• TASK OBJECTIVE:
Supply the number of lines in the listing below in which the word "height" occurs, and nothing else.

• MATERIAL TO PROCESS:
• • • • • • •
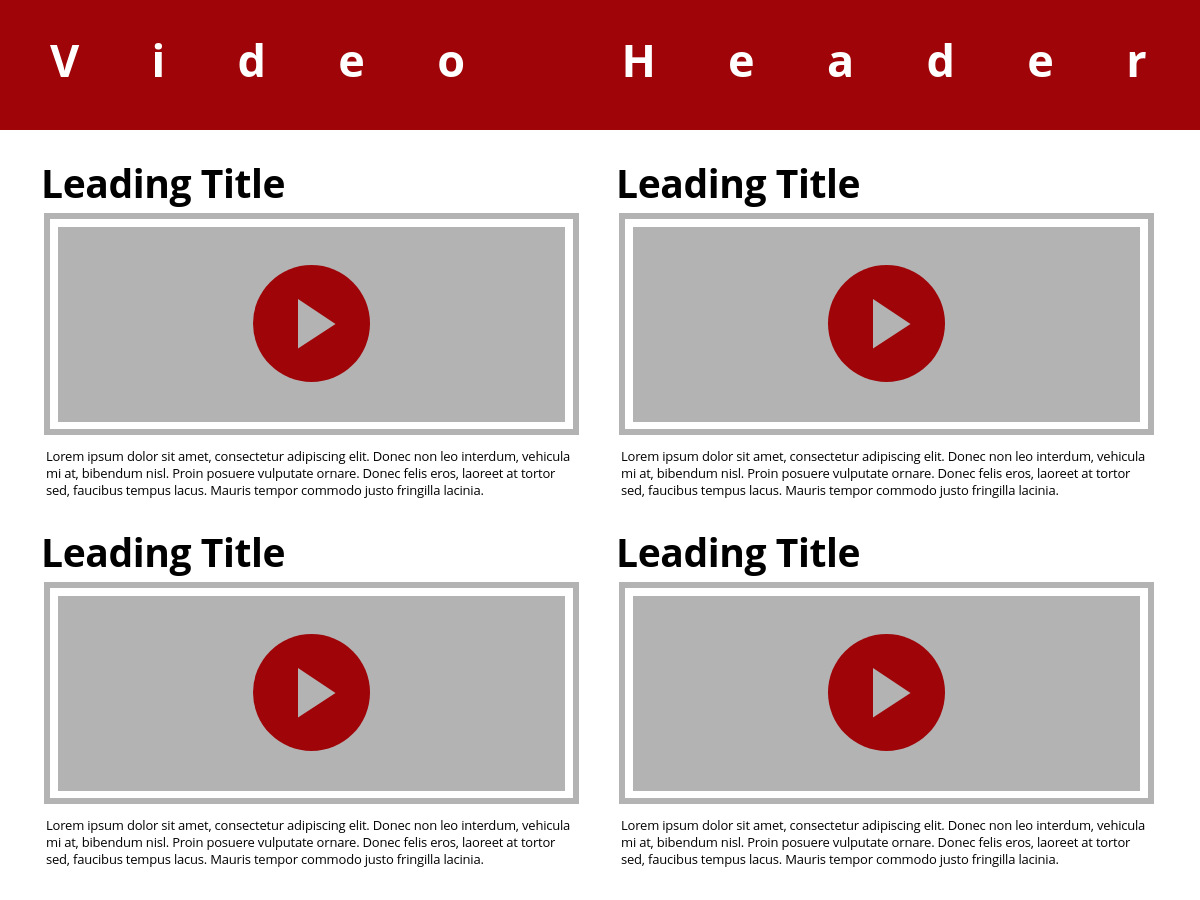
<!DOCTYPE html>
<html lang="en">
<head>
<meta charset="utf-8">
<title>Video Header</title>
<style>
  :root {
    --red: #9f0508;
    --grey: #b3b3b3;
    --paper: #ffffff;
    --ink: #000000;
  }
  * { box-sizing: border-box; margin: 0; padding: 0; }
  body {
    width: 1200px;
    height: 900px;
    overflow: hidden;
    background: var(--paper);
    color: var(--ink);
    font-family: "Open Sans", "Noto Sans", sans-serif;
  }
  .site-header {
    height: 130px;
    padding-left: 50px;
    overflow: hidden;
    background: var(--red);
    color: var(--paper);
  }
  .site-header h1 {
    font-size: 45px;
    font-weight: 700;
    line-height: 119px;
    letter-spacing: 72.3px;
    white-space: nowrap;
  }
  .video-grid {
    display: grid;
    grid-template-columns: 535px 535px;
    grid-template-rows: 346px 346px;
    gap: 23px 40px;
    padding: 23px 0 0 44px;
  }
  .video-card h2 {
    margin-left: -3px;
    font-size: 39px;
    font-weight: 700;
    line-height: 60px;
    letter-spacing: -0.4px;
    white-space: nowrap;
  }
  .player {
    height: 222px;
    padding: 8px 8px 7px;
    border: 6px solid var(--grey);
  }
  .player svg {
    display: block;
    width: 507px;
    height: 195px;
    background: var(--grey);
  }
  .play-disc { fill: var(--red); }
  .play-arrow { fill: var(--grey); }
  .video-card p {
    padding: 13px 0 0 2px;
    font-size: 13px;
    line-height: 17px;
    letter-spacing: -0.2px;
    white-space: nowrap;
  }
  .symbols { position: absolute; }
</style>
</head>
<body>
  <svg class="symbols" width="0" height="0" aria-hidden="true">
    <defs>
      <g id="play-button">
        <circle class="play-disc" cx="253.5" cy="96.5" r="58.5"/>
        <polygon class="play-arrow" points="240,72 277.5,97 240,121.5"/>
      </g>
    </defs>
  </svg>

  <header class="site-header">
    <h1>Video Header</h1>
  </header>

  <main class="video-grid">
    <article class="video-card">
      <h2>Leading Title</h2>
      <div class="player"><svg viewBox="0 0 507 195" role="img" aria-label="Play video"><use href="#play-button"/></svg></div>
      <p>Lorem ipsum dolor sit amet, consectetur adipiscing elit. Donec non leo interdum, vehicula<br>mi at, bibendum nisl. Proin posuere vulputate ornare. Donec felis eros, laoreet at tortor<br>sed, faucibus tempus lacus. Mauris tempor commodo justo fringilla lacinia.</p>
    </article>

    <article class="video-card">
      <h2>Leading Title</h2>
      <div class="player"><svg viewBox="0 0 507 195" role="img" aria-label="Play video"><use href="#play-button"/></svg></div>
      <p>Lorem ipsum dolor sit amet, consectetur adipiscing elit. Donec non leo interdum, vehicula<br>mi at, bibendum nisl. Proin posuere vulputate ornare. Donec felis eros, laoreet at tortor<br>sed, faucibus tempus lacus. Mauris tempor commodo justo fringilla lacinia.</p>
    </article>

    <article class="video-card">
      <h2>Leading Title</h2>
      <div class="player"><svg viewBox="0 0 507 195" role="img" aria-label="Play video"><use href="#play-button"/></svg></div>
      <p>Lorem ipsum dolor sit amet, consectetur adipiscing elit. Donec non leo interdum, vehicula<br>mi at, bibendum nisl. Proin posuere vulputate ornare. Donec felis eros, laoreet at tortor<br>sed, faucibus tempus lacus. Mauris tempor commodo justo fringilla lacinia.</p>
    </article>

    <article class="video-card">
      <h2>Leading Title</h2>
      <div class="player"><svg viewBox="0 0 507 195" role="img" aria-label="Play video"><use href="#play-button"/></svg></div>
      <p>Lorem ipsum dolor sit amet, consectetur adipiscing elit. Donec non leo interdum, vehicula<br>mi at, bibendum nisl. Proin posuere vulputate ornare. Donec felis eros, laoreet at tortor<br>sed, faucibus tempus lacus. Mauris tempor commodo justo fringilla lacinia.</p>
    </article>
  </main>
</body>
</html>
• • • • • • •
• RESPONSE TO THIS TASK:
8